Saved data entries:
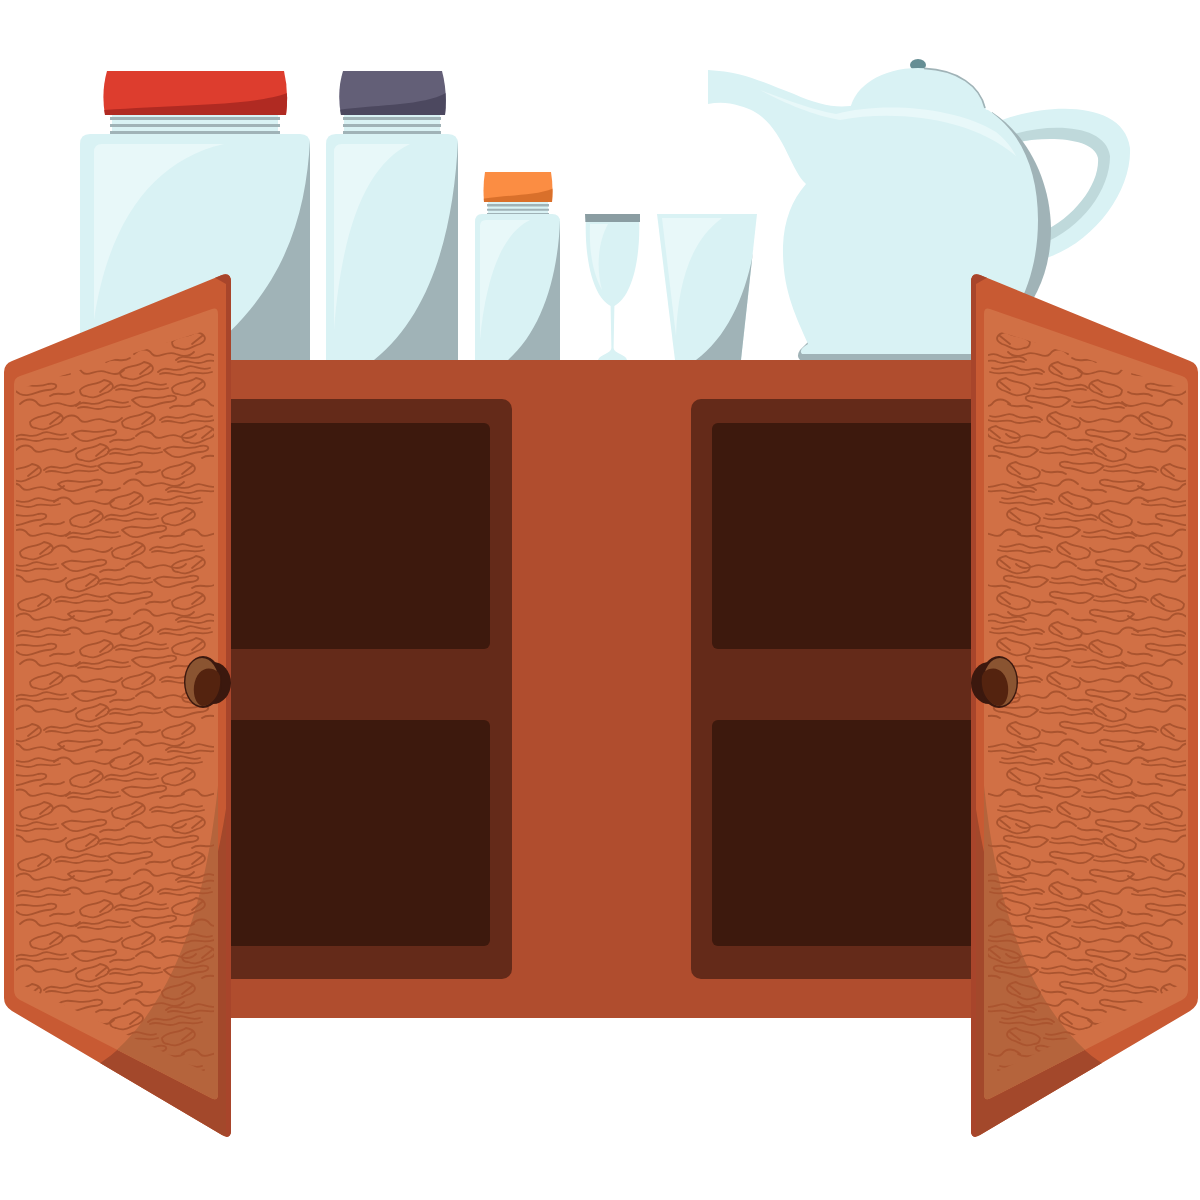
<!DOCTYPE html>
<html lang="en">
<head>
<meta charset="utf-8">
<title>Kitchen cabinet with glassware</title>
<style>
:root {
  --paper: #ffffff;
  --wood-body: #b04d2e;
  --wood-frame: #c85a33;
  --wood-frame-shade: #a3482b;
  --wood-edge: #a8452b;
  --wood-panel: #d17045;
  --wood-panel-shade: #b5643c;
  --wood-grain: #aa542f;
  --recess: #642a19;
  --recess-deep: #3d190d;
  --knob: #8a5431;
  --knob-dark: #54230f;
  --knob-base: #3b180e;
  --glass: #d9f2f4;
  --glass-light: #e8f8f9;
  --glass-shade: #a0b3b7;
  --glass-rim: #8a9da2;
  --red: #dd3d2e;
  --red-shade: #b02a22;
  --slate: #635f77;
  --slate-shade: #4c485f;
  --orange: #fb8d43;
  --orange-shade: #d9702b;
}
html, body { margin: 0; padding: 0; background: var(--paper); }
body { width: 1200px; height: 1200px; overflow: hidden; }
svg { display: block; }
.body { fill: var(--wood-body); }
.recess { fill: var(--recess); }
.shelf { fill: var(--recess-deep); }
.frame { fill: var(--wood-frame); }
.frame-shade { fill: var(--wood-frame-shade); }
.edge { fill: var(--wood-edge); }
.panel { fill: var(--wood-panel); }
.panel-shade { fill: var(--wood-panel-shade); }
.grain { fill: none; stroke: var(--wood-grain); stroke-width: .9; stroke-linecap: round; stroke-linejoin: round; }
.glass { fill: var(--glass); }
.light { fill: var(--glass-light); }
.shade { fill: var(--glass-shade); }
.rim { fill: var(--glass-rim); }
</style>
</head>
<body>
<svg width="1200" height="1200" viewBox="0 0 600 600" role="img" aria-label="Open wooden cabinet with jars, glasses and a teapot on top">
  <defs>
    <clipPath id="jar-large-clip"><path d="M45 67H150Q155 67 155 72V180H40V72Q40 67 45 67Z"/></clipPath>
    <clipPath id="jar-medium-clip"><path d="M168 67H224Q229 67 229 72V180H163V72Q163 67 168 67Z"/></clipPath>
    <clipPath id="jar-small-clip"><path d="M241 107H276Q280 107 280 111V180H237.500V111Q237.500 107 241 107Z"/></clipPath>
    <clipPath id="lid-large-clip"><path d="M53.500 35.500H142Q144.500 46 143 57.500H52.500Q50.500 46 53.500 35.500Z"/></clipPath>
    <clipPath id="lid-medium-clip"><path d="M171.500 35.500H221Q223.800 46 222.500 57.500H170.500Q168.300 46 171.500 35.500Z"/></clipPath>
    <clipPath id="lid-small-clip"><path d="M242.500 86H275.500Q276.700 93 276 101H242Q241.300 93 242.500 86Z"/></clipPath>
    <clipPath id="tumbler-clip"><path d="M328.500 107H378.500L370.500 180H337.500Z"/></clipPath>
    <clipPath id="panel-clip"><path d="M7 192Q7 189 10 188L106 154.500Q109 153.500 109 157V547Q109 551 105.500 549L10 500Q7 498.500 7 495Z"/></clipPath>
    <clipPath id="grain-clip"><path d="M8 195L107 164V538L8 491Z"/></clipPath>

    <path id="grain-knot" d="M0 5C3 1 8 3 12 0C17 1 18 4 14 6C10 7 8 10 3 8C1 8 0 7 0 5ZM10 6L15 2"/>
    <path id="grain-wave" d="M0 4C4 0 8 5 13 2C18 -1 20 4 26 2M1 5C6 3 9 7 14 5C18 3 21 6 27 4"/>
    <path id="grain-loop" d="M0 3C5 -1 11 4 18 1C24 0 23 4 18 4C13 4 9 8 4 6C2 5 1 4 0 3M19 7C23 4 27 8 31 5"/>
    <path id="grain-thread" d="M0 3C3 0 7 0 9 3C12 6 16 1 21 3C24 4 27 5 30 2"/>
    <g id="grain-tile">
      <use href="#grain-knot" x="9" y="2"/><use href="#grain-wave" x="27" y="1"/><use href="#grain-loop" x="54" y="0"/><use href="#grain-knot" x="86" y="1"/>
      <use href="#grain-thread" x="7" y="11"/><use href="#grain-loop" x="34" y="9"/><use href="#grain-thread" x="67" y="9"/><use href="#grain-wave" x="88" y="11"/>
      <use href="#grain-wave" x="8" y="18"/><use href="#grain-thread" x="32" y="18"/><use href="#grain-knot" x="60" y="16"/><use href="#grain-wave" x="79" y="17"/>
      <use href="#grain-loop" x="6" y="26"/><use href="#grain-knot" x="40" y="25"/><use href="#grain-wave" x="57" y="25"/><use href="#grain-knot" x="86" y="24"/>
      <use href="#grain-thread" x="10" y="34"/><use href="#grain-wave" x="38" y="34"/><use href="#grain-loop" x="66" y="32"/><use href="#grain-thread" x="96" y="34"/>
      <use href="#grain-knot" x="15" y="41"/><use href="#grain-thread" x="31" y="42"/><use href="#grain-knot" x="61" y="41"/><use href="#grain-wave" x="80" y="41"/>
      <use href="#grain-wave" x="7" y="50"/><use href="#grain-loop" x="36" y="49"/><use href="#grain-thread" x="68" y="50"/><use href="#grain-knot" x="91" y="48"/>
      <use href="#grain-thread" x="8" y="57"/><use href="#grain-knot" x="38" y="57"/><use href="#grain-wave" x="54" y="57"/><use href="#grain-loop" x="82" y="57"/>
    </g>

    <g id="door">
      <clipPath id="door-clip"><path d="M2 186Q2 182 6 180.500L111 137.500Q115.500 136 115.500 141V565Q115.500 570 111 567.500L6 505.500Q2 503 2 499Z"/></clipPath>
      <g clip-path="url(#door-clip)">
        <path class="frame" d="M0 130H118V575H0Z"/>
        <path class="frame-shade" d="M118 360C113 430 96 502 48 533L60 545L118 575Z"/>
        <path class="edge" d="M106 138L116 134V575H113V142Z"/>
      </g>
      <g clip-path="url(#panel-clip)">
        <path class="panel" d="M5 150H111V555H5Z"/>
        <path class="panel-shade" d="M111 368C107 435 93 500 50 532L111 560Z"/>
        <g class="grain" clip-path="url(#grain-clip)">
          <use href="#grain-tile" y="165"/>
          <use href="#grain-tile" x="-5" y="230"/>
          <use href="#grain-tile" y="295"/>
          <use href="#grain-tile" x="-5" y="360"/>
          <use href="#grain-tile" y="425"/>
          <use href="#grain-tile" x="-5" y="490"/>
        </g>
      </g>
      <g id="knob">
        <ellipse cx="106.500" cy="341.500" rx="9" ry="10.500" fill="var(--knob-base)"/>
        <ellipse cx="101.500" cy="341" rx="9.500" ry="13" fill="var(--knob-base)"/>
        <ellipse cx="101" cy="341" rx="8.300" ry="12" fill="var(--knob)"/>
        <path d="M109 336C104 332 98 335 97 343C96.500 348 98 352 101 353C106 353 111 347 110 338Z" fill="var(--knob-dark)"/>
      </g>
    </g>
  </defs>

  <rect width="600" height="600" fill="var(--paper)"/>

  <g id="jar-large">
    <rect class="glass" x="56" y="57" width="83" height="11"/>
    <path class="shade" d="M55 58.500H140V60H55ZM55 62H140V63.500H55ZM55 65.500H140V67.500H55Z"/>
    <g clip-path="url(#jar-large-clip)">
      <rect class="glass" x="40" y="67" width="115" height="113"/>
      <path class="light" d="M47 180V76Q47 72 51 72H112C76 80 54 112 47 160Z"/>
      <path class="shade" d="M155 70C153 108 142 148 98 180H155Z"/>
    </g>
    <g clip-path="url(#lid-large-clip)">
      <rect x="50" y="35" width="95" height="23" fill="var(--red)"/>
      <path d="M145 46C128 53 92 52 52 55V58H145Z" fill="var(--red-shade)"/>
    </g>
  </g>

  <g id="jar-medium">
    <rect class="glass" x="172" y="57" width="48" height="11"/>
    <path class="shade" d="M171.500 58.500H220.500V60H171.500ZM171.500 62H220.500V63.500H171.500ZM171.500 65.500H220.500V67.500H171.500Z"/>
    <g clip-path="url(#jar-medium-clip)">
      <rect class="glass" x="163" y="67" width="66" height="113"/>
      <path class="light" d="M167 165V76Q167 72 171 72H205C184 82 171 112 167 165Z"/>
      <path class="shade" d="M229 70C227 112 217 156 187 180H229Z"/>
    </g>
    <g clip-path="url(#lid-medium-clip)">
      <rect x="168" y="35" width="56" height="23" fill="var(--slate)"/>
      <path d="M224 46C212 53 192 52 169 55V58H224Z" fill="var(--slate-shade)"/>
    </g>
  </g>

  <g id="jar-small">
    <rect class="glass" x="244" y="101" width="30" height="7"/>
    <path class="shade" d="M243.500 102H274.500V103.200H243.500ZM243.500 104.400H274.500V105.400H243.500ZM243.500 106.500H274.500V107.700H243.500Z"/>
    <g clip-path="url(#jar-small-clip)">
      <rect class="glass" x="237" y="107" width="43" height="73"/>
      <path class="light" d="M240 170V113Q240 110 243 110H265C251 117 243 138 240 170Z"/>
      <path class="shade" d="M280 110C279 138 271 165 254 180H280Z"/>
    </g>
    <g clip-path="url(#lid-small-clip)">
      <rect x="241" y="86" width="36" height="16" fill="var(--orange)"/>
      <path d="M277 94C268 98 256 97 241 99.500V102H277Z" fill="var(--orange-shade)"/>
    </g>
  </g>

  <g id="wine-glass">
    <path class="glass" d="M293 108H319.500C320.500 128 316.500 148 307.200 153L306.800 174C307 177 313 177 313.500 180H299C300 177 305.500 177 305.700 174L305.300 153C296 148 292 128 293 108Z"/>
    <path class="light" d="M295 112H304C299 121 298 134 301 145C296 136 294.500 124 295 112Z"/>
    <path class="rim" d="M292.500 107H320V111H292.700Z"/>
  </g>

  <g id="tumbler" clip-path="url(#tumbler-clip)">
    <rect class="glass" x="328" y="107" width="52" height="73"/>
    <path class="light" d="M331 109H361C346 120 339 140 338 168Z"/>
    <path class="shade" d="M379 107C377 138 367 166 348 180H380Z"/>
  </g>

  <g id="teapot">
    <g id="teapot-handle">
      <path class="glass" d="M501 60C526 51 562 51 565 74C566 96 546 123 520 130L521 117C537 111 551 93 550 79C548 67 522 67 507 72Z"/>
      <path d="M507 67C528 61 553 63 555 78C555 95 541 114 521 122V116C537 109 550 92 549 79C547 69 525 68 509 71Z" fill="#bfd9db"/>
    </g>
    <ellipse cx="459" cy="32.500" rx="4" ry="3" fill="#668e94"/>
    <path class="glass" d="M425 55C427 43 441 34 459 34C477 34 491 43 493 55Z"/>
    <path d="M462 34.200C479 35 490 43 492.500 54" fill="none" stroke="var(--glass-shade)" stroke-width=".8"/>
    <path class="shade" d="M496 56C513 67 525 89 525.500 114C525.500 140 514 160 494 173L470 178Z"/>
    <path class="shade" d="M404 171H487Q491 173 490 180H400Q398 178 400 175Z"/>
    <path class="glass" d="M354 35C373 36 383 42 397 47C408 52 417 54 425 53C446 49 475 50 494 55C511 66 519 86 519 110C519 139 508 163 488 177H401Q399 175 404 172C398 158 391 145 391.500 123C392 110 396 100 403 92C394 84 391 58 370 53C364 51 359 51 354 52Z"/>
    <path class="light" d="M418 57C440 51 477 53 498 66C503 70 506 74 508 78C485 58 446 55 420 60C407 58 391 51 380 45C394 50 406 55 418 57Z"/>
  </g>

  <g id="cabinet">
    <rect class="body" x="60" y="180" width="480" height="20"/>
    <rect class="body" x="110" y="180" width="381" height="329"/>
    <rect class="recess" x="90" y="199.500" width="166" height="290" rx="5"/>
    <rect class="recess" x="345.500" y="199.500" width="166" height="290" rx="5"/>
    <rect class="shelf" x="90" y="211.500" width="155" height="113" rx="3"/>
    <rect class="shelf" x="90" y="360" width="155" height="113" rx="3"/>
    <rect class="shelf" x="356" y="211.500" width="155" height="113" rx="3"/>
    <rect class="shelf" x="356" y="360" width="155" height="113" rx="3"/>
    <use href="#door"/>
    <use href="#door" transform="translate(601 0) scale(-1 1)"/>
  </g>
</svg>
</body>
</html>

— Your goal —
Search the data above for the string "tile" and report each line that holds it.

— Exercise answer —
    <g id="grain-tile">
          <use href="#grain-tile" y="165"/>
          <use href="#grain-tile" x="-5" y="230"/>
          <use href="#grain-tile" y="295"/>
          <use href="#grain-tile" x="-5" y="360"/>
          <use href="#grain-tile" y="425"/>
          <use href="#grain-tile" x="-5" y="490"/>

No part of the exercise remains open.